One of Tallahassee’s native sons returned home late last month when former Florida State wide receiver Ron Dugans was announced as the new coach of the position and at the school where he once played.
Dugans, who played for the Seminoles from 1995-99 after attending Florida A&M High School, never got the national accolades that others in the receiving corps like Peter Warrick nor had the lengthy NFL career like Laveranues Coles did, but was involved in many big moments. In his final game at FSU, Dugans finished with 99 yards receiving and two touchdowns, including the one that put the Seminoles ahead for good, in a 46-29 Sugar Bowl victory over Virginia Tech for the national championship.
The year prior in a 23-16 loss to Tennessee in the Fiesta Bowl for the national title, Dugans led FSU with a then career-high 135 yards receiving on six catches and for over 57 percent of the Seminoles’ total offense. That came one game after Dugans caught a 46-yard touchdown to help cement a 23-12 victory over Florida in a top-5 match-up in Tallahassee.
“To see him get into coaching, it’s not a surprise,” said Todd Frier, a former defensive back who was part of Dugans’ incoming class. “When you’ve competed and lost and competed and won, you know what it takes. Ron knows how and why we had success and all the work we put into it.”

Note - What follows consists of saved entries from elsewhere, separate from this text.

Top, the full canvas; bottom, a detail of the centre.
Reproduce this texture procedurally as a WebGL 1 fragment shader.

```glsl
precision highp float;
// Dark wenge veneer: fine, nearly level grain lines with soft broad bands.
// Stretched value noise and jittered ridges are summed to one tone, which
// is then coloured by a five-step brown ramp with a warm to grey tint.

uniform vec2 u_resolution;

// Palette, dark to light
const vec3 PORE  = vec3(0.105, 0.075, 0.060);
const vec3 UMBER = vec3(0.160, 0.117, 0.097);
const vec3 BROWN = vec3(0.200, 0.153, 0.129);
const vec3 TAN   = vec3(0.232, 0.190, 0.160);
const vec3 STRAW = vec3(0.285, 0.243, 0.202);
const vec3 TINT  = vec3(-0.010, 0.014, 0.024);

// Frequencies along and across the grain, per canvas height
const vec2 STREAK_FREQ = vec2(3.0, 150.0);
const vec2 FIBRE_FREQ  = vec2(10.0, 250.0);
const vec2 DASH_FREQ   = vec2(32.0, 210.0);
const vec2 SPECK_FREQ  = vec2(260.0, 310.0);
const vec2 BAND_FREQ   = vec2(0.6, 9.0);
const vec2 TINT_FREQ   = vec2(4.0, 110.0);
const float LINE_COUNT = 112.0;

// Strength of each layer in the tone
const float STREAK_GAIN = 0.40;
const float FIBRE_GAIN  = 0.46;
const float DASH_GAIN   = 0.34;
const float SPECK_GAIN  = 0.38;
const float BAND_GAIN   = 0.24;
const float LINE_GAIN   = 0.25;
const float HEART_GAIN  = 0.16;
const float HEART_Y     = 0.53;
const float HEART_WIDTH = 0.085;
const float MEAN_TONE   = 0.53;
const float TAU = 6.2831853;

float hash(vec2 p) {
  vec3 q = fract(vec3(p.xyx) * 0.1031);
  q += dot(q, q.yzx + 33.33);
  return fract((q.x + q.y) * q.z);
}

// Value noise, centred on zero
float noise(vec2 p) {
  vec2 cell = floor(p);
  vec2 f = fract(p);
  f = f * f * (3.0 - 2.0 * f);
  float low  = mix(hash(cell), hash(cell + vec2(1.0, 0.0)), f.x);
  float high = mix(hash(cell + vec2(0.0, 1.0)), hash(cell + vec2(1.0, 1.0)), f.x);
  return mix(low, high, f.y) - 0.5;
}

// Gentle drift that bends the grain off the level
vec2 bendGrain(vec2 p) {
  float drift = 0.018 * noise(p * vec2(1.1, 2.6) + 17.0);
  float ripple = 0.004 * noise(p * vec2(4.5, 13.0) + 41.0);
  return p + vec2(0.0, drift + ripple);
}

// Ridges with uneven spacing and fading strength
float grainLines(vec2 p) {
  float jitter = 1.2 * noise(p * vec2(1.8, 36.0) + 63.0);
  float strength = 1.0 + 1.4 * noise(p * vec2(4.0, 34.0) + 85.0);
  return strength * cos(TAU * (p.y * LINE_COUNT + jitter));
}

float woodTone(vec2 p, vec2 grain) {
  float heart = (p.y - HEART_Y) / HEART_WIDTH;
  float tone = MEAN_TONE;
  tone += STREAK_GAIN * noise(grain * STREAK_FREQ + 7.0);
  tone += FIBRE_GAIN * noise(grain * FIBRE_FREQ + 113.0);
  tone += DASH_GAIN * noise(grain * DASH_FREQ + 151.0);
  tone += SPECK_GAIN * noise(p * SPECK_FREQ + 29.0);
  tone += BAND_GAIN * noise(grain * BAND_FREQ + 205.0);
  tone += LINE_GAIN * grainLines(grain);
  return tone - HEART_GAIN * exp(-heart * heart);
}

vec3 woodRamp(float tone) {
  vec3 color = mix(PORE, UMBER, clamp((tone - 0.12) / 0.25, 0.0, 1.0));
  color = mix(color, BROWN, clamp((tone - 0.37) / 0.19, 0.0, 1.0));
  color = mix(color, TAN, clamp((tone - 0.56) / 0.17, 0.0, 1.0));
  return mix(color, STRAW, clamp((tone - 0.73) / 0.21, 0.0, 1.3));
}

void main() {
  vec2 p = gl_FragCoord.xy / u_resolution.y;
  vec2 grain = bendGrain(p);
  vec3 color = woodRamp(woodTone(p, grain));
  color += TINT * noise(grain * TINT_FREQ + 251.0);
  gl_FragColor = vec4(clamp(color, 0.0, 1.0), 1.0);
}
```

Dugans will be part of a new-look offensive staff for head coach Willie Taggart that includes first-year offensive coordinator Kendal Briles and likely offensive line coach Randy Clements. Frier noted that he was said to see former teammate Greg Frey leave. As for Dugans, Frier recalls Dugans’ speed, strength and 40-inch vertical, but that wasn’t the only thing that stood out about him as a player.
“Ron was always a real likable person,” Frier recalls. “He was the ultimate competitor. He was always a hard worker. As a player, he just flat-out outworked people.”

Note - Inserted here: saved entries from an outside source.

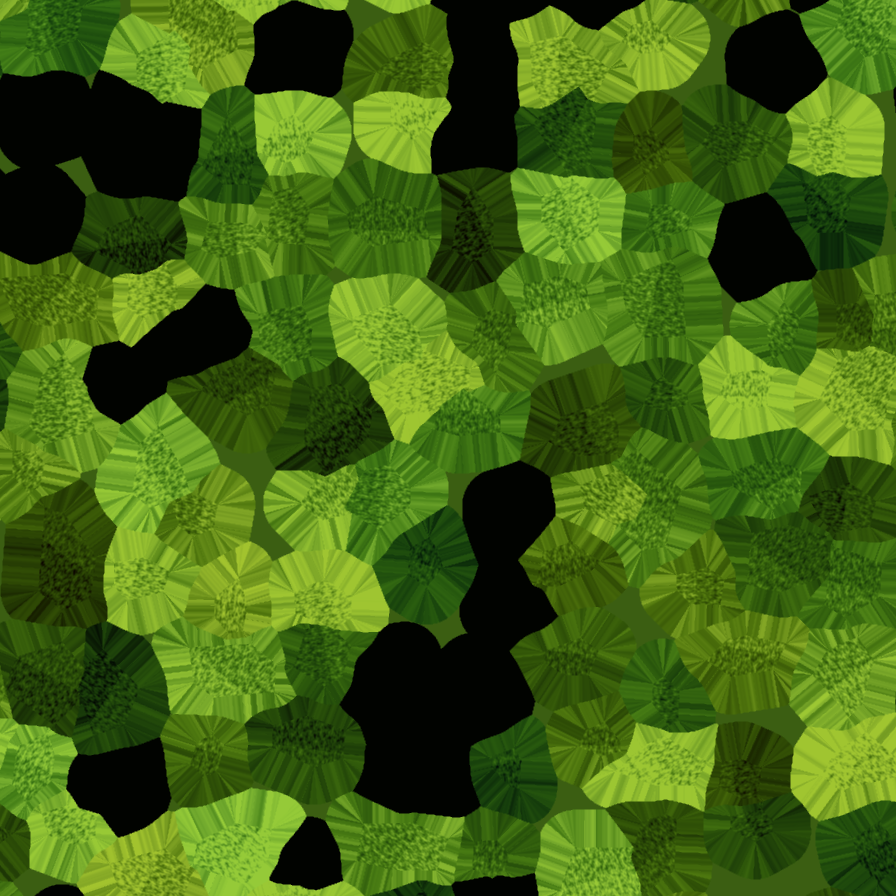
Reproduce this texture procedurally as a three.js fragment shader.

```glsl
#define CELLS 10.0          // patches across the canvas
#define SIDES 6             // corners of each patch
#define PADDING 0.42        // reach of the streaks, in cells
#define BLACK_SHARE 0.15
#define GRAIN_SIZE vec2(15.0, 25.0)
#define GRAIN_CONTRAST 2.3
#define STREAK_DENSITY 15.0
#define STREAK_CONTRAST 1.7
#define FAN_SPREAD 0.3      // how far streaks open around corners
#define EDGE_SOFTNESS 0.0005

varying vec2 vUv;

const vec3 BLACK = vec3(0.005, 0.012, 0.0);
const vec3 DARK = vec3(0.10, 0.22, 0.03);
const vec3 MOSS = vec3(0.18, 0.34, 0.04);
const vec3 LEAF = vec3(0.29, 0.48, 0.07);
const vec3 PALE = vec3(0.47, 0.65, 0.16);
const vec3 LIME = vec3(0.61, 0.78, 0.20);
const vec3 GROUND = vec3(0.23, 0.37, 0.07);

float hash(vec2 p, float salt) {
  vec3 v = fract(vec3(p.xyx + salt * 7.31) * vec3(0.1031, 0.1030, 0.0973));
  v += dot(v, v.yzx + 33.33);
  return fract((v.x + v.y) * v.z);
}

vec2 direction(float turn) {
  return vec2(cos(6.2832 * turn), sin(6.2832 * turn));
}

float cornerSlope(vec2 corner, vec2 offset) {
  return dot(direction(hash(corner, 3.0)), offset);
}

float gradientNoise(vec2 p) {
  vec2 i = floor(p), f = fract(p);
  vec2 u = f * f * f * (f * (f * 6.0 - 15.0) + 10.0);
  vec2 x = vec2(1.0, 0.0), y = vec2(0.0, 1.0);
  return mix(
    mix(cornerSlope(i, f), cornerSlope(i + x, f - x), u.x),
    mix(cornerSlope(i + y, f - y), cornerSlope(i + 1.0, f - 1.0), u.x), u.y);
}

vec2 patchCorner(vec2 id, int index) {
  float k = mod(float(index), float(SIDES));
  float turn = (k + 0.7 * hash(id, 20.0 + k)) / float(SIDES);
  float radius = mix(0.22, 0.52, hash(id, 4.0)) * mix(0.7, 1.1, hash(id, 30.0 + k));
  float stretch = mix(0.75, 1.3, hash(id, 5.0));
  return direction(turn) * radius * vec2(stretch, 1.0 / stretch);
}

// Signed distance to a patch, and the nearest point of its outline
float patchDistance(vec2 p, vec2 id, out vec2 nearest) {
  float best = 1e5, side = 1.0;
  vec2 a = patchCorner(id, 0);
  nearest = a;
  for (int i = 1; i <= SIDES; i++) {
    vec2 b = patchCorner(id, i);
    vec2 edge = b - a, w = p - a;
    vec2 q = a + edge * clamp(dot(w, edge) / dot(edge, edge), 0.0, 1.0);
    float d = distance(p, q);
    if (d < best) { best = d; nearest = q; }
    bvec3 crossing = bvec3(p.y >= a.y, p.y < b.y, edge.x * w.y > edge.y * w.x);
    if (all(crossing) || all(not(crossing))) side = -side;
    a = b;
  }
  return side * best;
}

vec3 foliageRamp(float tone) {
  vec3 c = mix(BLACK, DARK, clamp(tone + 1.0, 0.0, 1.0));
  c = mix(c, MOSS, clamp(tone, 0.0, 1.0));
  c = mix(c, LEAF, clamp(tone - 1.0, 0.0, 1.0));
  c = mix(c, PALE, clamp(tone - 2.0, 0.0, 1.0));
  return mix(c, LIME, clamp(tone - 3.0, 0.0, 1.0));
}

// Grainy leaves inside a patch, streaks drawn out from its outline
vec3 patchColor(vec2 p, vec2 nearest, float d, vec2 id) {
  if (hash(id, 6.0) < BLACK_SHARE) return BLACK;
  float tone = 3.9 * pow(hash(id, 7.0), 1.25);
  float contrast = mix(0.55, 1.0, tone / 3.9);
  vec2 source = d < 0.0 ? p : nearest;
  vec2 axis = direction(hash(id, 8.0));
  tone += 0.25 * sign(dot(source, axis) - 0.05);
  if (d < 0.0) {
    vec2 g = vec2(dot(p, axis), dot(p, vec2(-axis.y, axis.x))) * GRAIN_SIZE + id * 37.0;
    float grain = gradientNoise(g) + 0.7 * gradientNoise(g * 2.1 + 9.0);
    tone += GRAIN_CONTRAST * contrast * grain - 0.1;
  } else {
    vec2 s = nearest + FAN_SPREAD * (p - nearest) / max(d, 1e-4);
    float streak = hash(floor(s * STREAK_DENSITY) + id * 53.0, 9.0) - 0.5;
    streak += 0.5 * gradientNoise(s * STREAK_DENSITY * 1.7 + id * 11.0);
    tone += STREAK_CONTRAST * contrast * streak + 0.05;
  }
  vec3 tint = (hash(id, 10.0) - 0.5) * vec3(0.06, -0.03, -0.04);
  return max(foliageRamp(tone) + tint, 0.0);
}

// The closest patch wins; overlapping patches are stacked at random
vec3 foliage(vec2 uv) {
  vec2 p = uv * CELLS, home = floor(p);
  float bestKey = PADDING, bestD = 0.0;
  vec2 bestP = vec2(0.0), bestNearest = vec2(0.0), bestId = vec2(-99.0);
  for (int y = -1; y <= 1; y++) {
    for (int x = -1; x <= 1; x++) {
      vec2 id = home + vec2(x, y) + 40.0;
      vec2 jitter = vec2(hash(id, 1.0), hash(id, 2.0));
      vec2 local = p - (id - 40.0) - 0.5 - 0.64 * (jitter - 0.5);
      if (length(local) > 1.15) continue;
      vec2 nearest;
      float d = patchDistance(local, id, nearest);
      float key = d < 0.0 ? -hash(id, 11.0) : d;
      if (key < bestKey) {
        bestKey = key; bestD = d;
        bestP = local; bestNearest = nearest; bestId = id;
      }
    }
  }
  return bestId.x < 0.0 ? GROUND : patchColor(bestP, bestNearest, bestD, bestId);
}

void main() {
  vec2 e = vec2(EDGE_SOFTNESS, -EDGE_SOFTNESS);
  vec3 color = foliage(vUv + e.xx) + foliage(vUv + e.xy) + foliage(vUv + e.yx) + foliage(vUv + e.yy);
  gl_FragColor = vec4(color * 0.25, 1.0);
}
```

After a short career in the NFL with the Cincinnati Bengals, Dugans first joined the coaching ranks as a graduate assistant at FSU in 2005. Full-time stops since then include Georgia Southern, Louisville, South Florida where he worked under Taggart and most recently, Miami.
“Ron has always been a leader and a motivator,” said Tarlos Thomas, a 3-year starter at tackle for FSU from 1998-2000. “I can remember the Clemson game in 1999 when we weren’t playing good at all in the first half.
“I can remember him coming into the locker room at halftime and talking to the offensive line about protecting the quarterback and also assuring us that if we protected the quarterback, the receivers will get it together and do their job. He’s always been that type of guy.”
Famously referred to as Bowden Bowl I for the father-son head coaching match-up featuring Florida State’s Bobby Bowden and Clemson’s Tommy Bowden, Florida State overcame a 14-3 halftime deficit to top Clemson at Death Valley, 17-14. Dugans finished with 83 yards receiving on seven catches, including three on the drive that set up Sebastian Janikowski’s game-winning field goal with 5:26 remaining.
Frier said Dugans’ intensity and work ethic was magnified prior to the 1999 national championship season when both players were redshirt seniors.
“It kind of caught wind with our whole senior class,” Frier said. “When we came in, we thought we’d win two or three national championships. By the time our senior year came around, we had lost two and we hadn’t won one yet. He was always just such a hard worker. Ron being there gives me hope that things can go back to being the way they were.”